**MATERIALS PROVIDED**
BEGIN
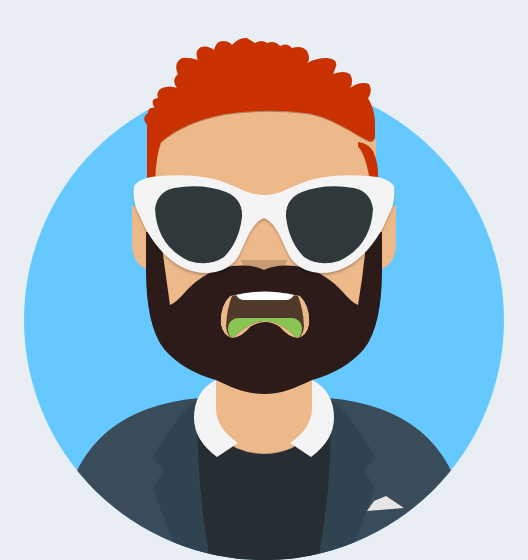
<!DOCTYPE html>
<html lang="en">
<head>
<meta charset="utf-8">
<title>Avatar</title>
<style>
:root {
  --page: #e8eef3;
  --sky: #65c9ff;
  --skin: #edb98a;
  --hair: #c93305;
  --beard: #2c1b18;
  --jacket: #3a4c5a;
  --lapel: #2f4351;
  --shirt: #262e33;
  --white: #f4f4f4;
  --lens: #2f383b;
  --mouth: #4f3a2c;
  --tongue: #88c553;
}
html, body { margin: 0; background: var(--page); }
body { width: 528px; height: 560px; overflow: hidden; }
.avatar { display: block; width: 528px; height: 560px; }
.sky { fill: var(--sky); }
.skin { fill: var(--skin); }
.hair { fill: var(--hair); }
.beard { fill: var(--beard); }
.jacket { fill: var(--jacket); }
.lapel { fill: var(--lapel); }
.shirt { fill: var(--shirt); }
.white { fill: var(--white); }
.lens { fill: var(--lens); }
.mouth { fill: var(--mouth); }
.tongue { fill: var(--tongue); }
.shade { fill: #000; fill-opacity: .16; }
</style>
</head>
<body>
<svg class="avatar" viewBox="0 0 528 560" role="img" aria-label="Bearded man with red hair, white cat-eye sunglasses and a dark blazer">
  <defs>
    <clipPath id="badge"><circle cx="264" cy="320" r="240"/></clipPath>
    <clipPath id="mouth-opening"><path d="M232 296Q264 288 298 296Q302 308 304 326Q303 339 296 337Q280 321 265 321Q250 321 234 337Q227 339 226 326Q227 308 232 296Z"/></clipPath>
    <filter id="soft-shadow" x="-10%" y="-10%" width="120%" height="130%">
      <feDropShadow dx="0" dy="2" stdDeviation="1" flood-color="#000" flood-opacity=".25"/>
    </filter>
    <filter id="hair-shadow" x="-10%" y="-10%" width="120%" height="120%">
      <feDropShadow dx="0" dy="1" stdDeviation=".6" flood-color="#000" flood-opacity=".3"/>
    </filter>
  </defs>

  <circle class="sky" cx="264" cy="320" r="240"/>

  <g id="clothes" clip-path="url(#badge)">
    <path class="jacket" d="M64 560V510Q84 408 200 398H328Q444 408 464 510V560Z"/>
    <path class="shirt" d="M197 420L220 440H308L331 420Q331 500 318 560H210Q198 500 197 420Z"/>
    <path class="lapel" d="M200 397C180 412 166 434 152 458L164 470L153 488Q166 526 181 560H210Q198 500 197 430Z"/>
    <path class="lapel" d="M328 397C348 412 362 434 376 458L364 470L375 488Q362 526 347 560H318Q330 500 331 430Z"/>
    <path fill="#e6e6e6" d="M367 511L374 501L386 496L404 508Z"/>
  </g>

  <g id="neck">
    <path class="skin" d="M216 360H312V420Q306 452 264 452Q222 452 216 420Z"/>
    <path fill="#c99d75" d="M236 441Q264 462 292 441V448Q264 460 236 448Z"/>
    <path class="skin" d="M234 430H294V447Q264 459 234 447Z"/>
    <path class="white" d="M216 380Q194 391 194 418Q194 440 217 457L238 443Q216 428 216 408Z"/>
    <path class="white" d="M312 380Q334 391 334 418Q334 440 311 457L290 443Q312 428 312 408Z"/>
  </g>

  <g id="head">
    <path class="skin" d="M132 206H152V271Q132 266 132 244Z"/>
    <path class="skin" d="M396 206H376V271Q396 266 396 244Z"/>
    <path class="skin" d="M152 140Q200 98 264 98Q328 98 376 140V270Q376 350 264 370Q152 350 152 270Z"/>
    <path class="shade" d="M240 260H288Q282 272 264 273Q246 272 240 260Z"/>
  </g>

  <path id="beard" class="beard" fill-rule="evenodd" d="M146 232H160Q165 270 170 305Q176 303 187 290Q206 270 232 266Q253 264 264 270Q275 264 296 266Q322 270 341 290Q352 303 358 305Q364 270 367 232H382V270Q382 326 364 349Q345 371 312 380C295 388 282 394 264 394C246 394 233 388 216 380Q183 371 164 349Q146 326 146 270ZM230 296Q220 306 221 324Q223 335 232 338Q242 337 250 327Q265 317 280 327Q288 337 298 338Q307 335 309 324Q310 306 300 296Q265 288 230 296Z"/>

  <g id="mouth">
    <path class="skin" d="M231 296Q220 306 221 324Q223 336 233 338Q229 325 232 306ZM299 296Q310 306 309 324Q307 336 297 338Q301 325 298 306Z"/>
    <path class="mouth" d="M232 296Q265 288 298 296Q303 308 304 326Q303 339 296 337Q280 321 265 321Q250 321 234 337Q227 339 226 326Q227 308 232 296Z"/>
    <g clip-path="url(#mouth-opening)">
      <rect class="tongue" x="228" y="318" width="74" height="22" rx="10"/>
    </g>
    <path fill="#fff" d="M236 295Q264 288 294 295Q291 300 286 300H244Q239 300 236 295Z"/>
  </g>

  <g id="hair" class="hair" filter="url(#hair-shadow)">
    <path d="M147 181V124Q141 118 148 113Q148 107 155 108Q149 99 158 98Q156 91 162 88Q170 85 177 88Q171 80 178 74Q173 63 182 58Q189 57 198 60Q194 51 201 47Q208 45 214 50Q216 41 223 41Q229 41 232 45Q239 37 247 38L255 43Q262 39 267 43Q275 40 280 46Q287 42 292 48Q302 45 307 51Q311 59 307 63Q316 58 327 58Q338 59 336 66L333 74Q344 70 350 74Q354 81 350 88Q360 81 369 84Q373 91 368 98Q375 110 375 124V137Q374 142 369 141C351 132 332 117 306 113Q264 108 225 114Q184 122 161 142Q156 155 155 181Z"/>
    <path d="M358 142Q368 143 373 151Q379 164 378 181H370Q366 155 358 146Z"/>
  </g>

  <g id="sunglasses">
    <path class="white" filter="url(#soft-shadow)" fill-rule="evenodd" d="M134 186Q140 177 160 176Q202 173 226 183C244 190 250 195 264 195C278 195 284 190 302 183Q326 173 368 176Q388 177 394 186Q396 203 388 216C380 238 358 268 331 272Q308 276 294 262C284 252 280 224 264 218C248 224 244 252 234 262Q220 276 197 272C170 268 148 238 140 216Q132 203 134 186Z"/>
    <path id="lens-shape" class="lens" d="M155 209Q157 192 174 188Q203 183 226 192Q243 199 242 217Q239 242 224 257Q209 267 189 261Q157 246 155 209Z"/>
    <use href="#lens-shape" transform="matrix(-1 0 0 1 528 0)"/>
  </g>
</svg>
</body>
</html>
END
Give the listing above again exactly, minus any images.

<!DOCTYPE html>
<html lang="en">
<head>
<meta charset="utf-8">
<title>Avatar</title>
<style>
:root {
  --page: #e8eef3;
  --sky: #65c9ff;
  --skin: #edb98a;
  --hair: #c93305;
  --beard: #2c1b18;
  --jacket: #3a4c5a;
  --lapel: #2f4351;
  --shirt: #262e33;
  --white: #f4f4f4;
  --lens: #2f383b;
  --mouth: #4f3a2c;
  --tongue: #88c553;
}
html, body { margin: 0; background: var(--page); }
body { width: 528px; height: 560px; overflow: hidden; }
.avatar { display: block; width: 528px; height: 560px; }
.sky { fill: var(--sky); }
.skin { fill: var(--skin); }
.hair { fill: var(--hair); }
.beard { fill: var(--beard); }
.jacket { fill: var(--jacket); }
.lapel { fill: var(--lapel); }
.shirt { fill: var(--shirt); }
.white { fill: var(--white); }
.lens { fill: var(--lens); }
.mouth { fill: var(--mouth); }
.tongue { fill: var(--tongue); }
.shade { fill: #000; fill-opacity: .16; }
</style>
</head>
<body>
<svg class="avatar" viewBox="0 0 528 560" role="img" aria-label="Bearded man with red hair, white cat-eye sunglasses and a dark blazer">
  <defs>
    <clipPath id="badge"><circle cx="264" cy="320" r="240"/></clipPath>
    <clipPath id="mouth-opening"><path d="M232 296Q264 288 298 296Q302 308 304 326Q303 339 296 337Q280 321 265 321Q250 321 234 337Q227 339 226 326Q227 308 232 296Z"/></clipPath>
    <filter id="soft-shadow" x="-10%" y="-10%" width="120%" height="130%">
      <feDropShadow dx="0" dy="2" stdDeviation="1" flood-color="#000" flood-opacity=".25"/>
    </filter>
    <filter id="hair-shadow" x="-10%" y="-10%" width="120%" height="120%">
      <feDropShadow dx="0" dy="1" stdDeviation=".6" flood-color="#000" flood-opacity=".3"/>
    </filter>
  </defs>

  <circle class="sky" cx="264" cy="320" r="240"/>

  <g id="clothes" clip-path="url(#badge)">
    <path class="jacket" d="M64 560V510Q84 408 200 398H328Q444 408 464 510V560Z"/>
    <path class="shirt" d="M197 420L220 440H308L331 420Q331 500 318 560H210Q198 500 197 420Z"/>
    <path class="lapel" d="M200 397C180 412 166 434 152 458L164 470L153 488Q166 526 181 560H210Q198 500 197 430Z"/>
    <path class="lapel" d="M328 397C348 412 362 434 376 458L364 470L375 488Q362 526 347 560H318Q330 500 331 430Z"/>
    <path fill="#e6e6e6" d="M367 511L374 501L386 496L404 508Z"/>
  </g>

  <g id="neck">
    <path class="skin" d="M216 360H312V420Q306 452 264 452Q222 452 216 420Z"/>
    <path fill="#c99d75" d="M236 441Q264 462 292 441V448Q264 460 236 448Z"/>
    <path class="skin" d="M234 430H294V447Q264 459 234 447Z"/>
    <path class="white" d="M216 380Q194 391 194 418Q194 440 217 457L238 443Q216 428 216 408Z"/>
    <path class="white" d="M312 380Q334 391 334 418Q334 440 311 457L290 443Q312 428 312 408Z"/>
  </g>

  <g id="head">
    <path class="skin" d="M132 206H152V271Q132 266 132 244Z"/>
    <path class="skin" d="M396 206H376V271Q396 266 396 244Z"/>
    <path class="skin" d="M152 140Q200 98 264 98Q328 98 376 140V270Q376 350 264 370Q152 350 152 270Z"/>
    <path class="shade" d="M240 260H288Q282 272 264 273Q246 272 240 260Z"/>
  </g>

  <path id="beard" class="beard" fill-rule="evenodd" d="M146 232H160Q165 270 170 305Q176 303 187 290Q206 270 232 266Q253 264 264 270Q275 264 296 266Q322 270 341 290Q352 303 358 305Q364 270 367 232H382V270Q382 326 364 349Q345 371 312 380C295 388 282 394 264 394C246 394 233 388 216 380Q183 371 164 349Q146 326 146 270ZM230 296Q220 306 221 324Q223 335 232 338Q242 337 250 327Q265 317 280 327Q288 337 298 338Q307 335 309 324Q310 306 300 296Q265 288 230 296Z"/>

  <g id="mouth">
    <path class="skin" d="M231 296Q220 306 221 324Q223 336 233 338Q229 325 232 306ZM299 296Q310 306 309 324Q307 336 297 338Q301 325 298 306Z"/>
    <path class="mouth" d="M232 296Q265 288 298 296Q303 308 304 326Q303 339 296 337Q280 321 265 321Q250 321 234 337Q227 339 226 326Q227 308 232 296Z"/>
    <g clip-path="url(#mouth-opening)">
      <rect class="tongue" x="228" y="318" width="74" height="22" rx="10"/>
    </g>
    <path fill="#fff" d="M236 295Q264 288 294 295Q291 300 286 300H244Q239 300 236 295Z"/>
  </g>

  <g id="hair" class="hair" filter="url(#hair-shadow)">
    <path d="M147 181V124Q141 118 148 113Q148 107 155 108Q149 99 158 98Q156 91 162 88Q170 85 177 88Q171 80 178 74Q173 63 182 58Q189 57 198 60Q194 51 201 47Q208 45 214 50Q216 41 223 41Q229 41 232 45Q239 37 247 38L255 43Q262 39 267 43Q275 40 280 46Q287 42 292 48Q302 45 307 51Q311 59 307 63Q316 58 327 58Q338 59 336 66L333 74Q344 70 350 74Q354 81 350 88Q360 81 369 84Q373 91 368 98Q375 110 375 124V137Q374 142 369 141C351 132 332 117 306 113Q264 108 225 114Q184 122 161 142Q156 155 155 181Z"/>
    <path d="M358 142Q368 143 373 151Q379 164 378 181H370Q366 155 358 146Z"/>
  </g>

  <g id="sunglasses">
    <path class="white" filter="url(#soft-shadow)" fill-rule="evenodd" d="M134 186Q140 177 160 176Q202 173 226 183C244 190 250 195 264 195C278 195 284 190 302 183Q326 173 368 176Q388 177 394 186Q396 203 388 216C380 238 358 268 331 272Q308 276 294 262C284 252 280 224 264 218C248 224 244 252 234 262Q220 276 197 272C170 268 148 238 140 216Q132 203 134 186Z"/>
    <path id="lens-shape" class="lens" d="M155 209Q157 192 174 188Q203 183 226 192Q243 199 242 217Q239 242 224 257Q209 267 189 261Q157 246 155 209Z"/>
    <use href="#lens-shape" transform="matrix(-1 0 0 1 528 0)"/>
  </g>
</svg>
</body>
</html>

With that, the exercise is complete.